The demonization of Donald Trump, however, has not worked in any of the four special elections held so far to replace Republicans who moved on to other jobs. The Grand Old Party has now won special elections in Kansas, Montana, Georgia and Tuesday in South Carolina, where the Democrat did come close enough to rattle the Republicans. Close, but no cigar.
The national Democratic machinery had hoped a victory in Georgia would give the party momentum for next year’s midterm congressional elections, where it needs to win a net of 24 seats to regain control of the House, and 3 to wrest control of the Senate. The Tuesday results demonstrated forcefully that money alone won’t do it. The Ossoff campaign said it had knocked on half-a-million doors, hired a hundred staffers, recruited 12,000 volunteers and spent more than $11 million on television advertisements, some of them on national television and some of them on local radio and television.
What The New York Times called “a demoralizing special-election defeat,” deepened a wide divide within the Democratic Party between those who are wary of trying to sell an undisguised left-wing agenda, and those who know better. Rep. Tim Ryan of Ohio says the Democratic “brand” has become “toxic” because voters see Democrats as “not being able to connect with the issues they care about. Our brand is worse than Trump’s.”

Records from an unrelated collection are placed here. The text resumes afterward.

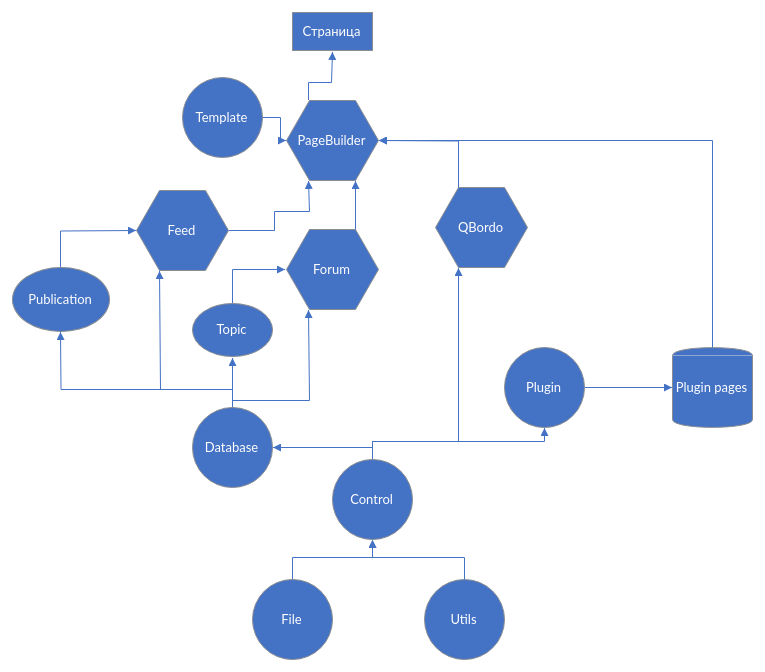
<!DOCTYPE html>
<html lang="ru">
<head>
<meta charset="utf-8">
<title>Схема модулей</title>
<style>
  :root {
    --paper: #ffffff;
    --fill: #4472c4;
    --edge: #8a8d91;
    --rim: #8fa6d3;
    --line: #4472c4;
    --text: #ffffff;
  }
  * { box-sizing: border-box; }
  html, body { margin: 0; background: var(--paper); overflow: hidden; }
  .diagram {
    position: relative;
    width: 765px;
    height: 672px;
    overflow: hidden;
    background: var(--paper);
    font: 13px/16px Lato, "Open Sans", sans-serif;
    color: var(--text);
  }
  .connectors { position: absolute; left: 0; top: 0; fill: none; stroke: var(--line); stroke-width: 1; }
  .arrowhead { fill: var(--line); stroke: none; }
  .node {
    position: absolute;
    left: var(--x);
    top: var(--y);
    display: flex;
    align-items: center;
    justify-content: center;
    white-space: nowrap;
  }
  .box, .circle, .ellipse { background: var(--fill); border: 1px solid var(--edge); }
  .box { width: 81px; height: 39px; }
  .circle { width: 81px; height: 81px; border-radius: 50%; }
  .ellipse { border-radius: 50%; }
  .publication { width: 98px; height: 65px; }
  .topic { width: 81px; height: 54px; }
  .hexagon { width: 93px; height: 81px; }
  .cylinder { width: 81px; height: 81px; }
  .shape { position: absolute; left: 0; top: 0; width: 100%; height: 100%; fill: var(--fill); stroke: var(--edge); }
  .rim { stroke: var(--rim); }
  .label { position: relative; left: -1px; top: -1px; }
</style>
</head>
<body>
<main class="diagram">
  <svg class="connectors" width="765" height="672" viewBox="0 0 765 672" aria-hidden="true">
    <defs>
      <marker id="arrow" markerUnits="userSpaceOnUse" markerWidth="8" markerHeight="8" refX="8" refY="4" orient="auto">
        <polygon class="arrowhead" points="0,0 8,4 0,8"/>
      </marker>
      <symbol id="hexagon" viewBox="0 0 93 81">
        <polygon points="0.5,40.5 23.5,0.5 69.5,0.5 92.5,40.5 69.5,80.5 23.5,80.5"/>
      </symbol>
    </defs>
    <g marker-end="url(#arrow)">
      <path d="M308.5 100V82.5H331.5L332.5 52"/>
      <path d="M262 117.5H280.5V140.5H286"/>
      <path d="M229 230.5H274.5V211.5H309.5L308.5 181"/>
      <path d="M355.5 230V181"/>
      <path d="M458.5 188V141L379 140.5"/>
      <path d="M712.5 348V140.5H379"/>
      <path d="M60.5 267V231L136 230.5"/>
      <path d="M232.5 304V269.5H285"/>
      <path d="M232.5 408V358"/>
      <path d="M232.5 408V389.5H61L60.5 332"/>
      <path d="M232.5 408V389.5H160.5L159.5 271"/>
      <path d="M232.5 408V400.5H309.5L308.5 310"/>
      <path d="M372.5 460V447.5H273"/>
      <path d="M372.5 460V441.5H458.5V268"/>
      <path d="M372.5 460V441.5H544.5V428"/>
      <path d="M585 387.5H672"/>
      <path d="M292.5 580V557.5H372.5V540"/>
      <path d="M464.5 580V557.5H372.5V540"/>
    </g>
  </svg>

  <div class="node box" style="--x:292px;--y:12px"><span class="label">Страница</span></div>
  <div class="node circle" style="--x:182px;--y:77px"><span class="label">Template</span></div>

  <div class="node hexagon" style="--x:286px;--y:100px">
    <svg class="shape" aria-hidden="true"><use href="#hexagon"/></svg><span class="label">PageBuilder</span>
  </div>
  <div class="node hexagon" style="--x:136px;--y:190px">
    <svg class="shape" aria-hidden="true"><use href="#hexagon"/></svg><span class="label">Feed</span>
  </div>
  <div class="node hexagon" style="--x:286px;--y:229px">
    <svg class="shape" aria-hidden="true"><use href="#hexagon"/></svg><span class="label">Forum</span>
  </div>
  <div class="node hexagon" style="--x:435px;--y:187px">
    <svg class="shape" aria-hidden="true"><use href="#hexagon"/></svg><span class="label">QBordo</span>
  </div>

  <div class="node ellipse publication" style="--x:12px;--y:267px"><span class="label">Publication</span></div>
  <div class="node ellipse topic" style="--x:192px;--y:303px"><span class="label">Topic</span></div>
  <div class="node circle" style="--x:192px;--y:407px"><span class="label">Database</span></div>
  <div class="node circle" style="--x:504px;--y:347px"><span class="label">Plugin</span></div>

  <div class="node cylinder" style="--x:672px;--y:347px">
    <svg class="shape" viewBox="0 0 81 81" aria-hidden="true">
      <path d="M0.5 8.5C0.5 -2 80.5 -2 80.5 8.5V72.5C80.5 83 0.5 83 0.5 72.5Z"/>
      <path class="rim" d="M1 8.5H80"/>
    </svg>
    <span class="label">Plugin pages</span>
  </div>

  <div class="node circle" style="--x:332px;--y:459px"><span class="label">Control</span></div>
  <div class="node circle" style="--x:252px;--y:579px"><span class="label">File</span></div>
  <div class="node circle" style="--x:424px;--y:579px"><span class="label">Utils</span></div>
</main>
</body>
</html>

Some Democrats console themselves with “moral victories,” having come close in a couple of the special elections. But others understand that only the real thing counts, but when your brand stinks, life is not easy.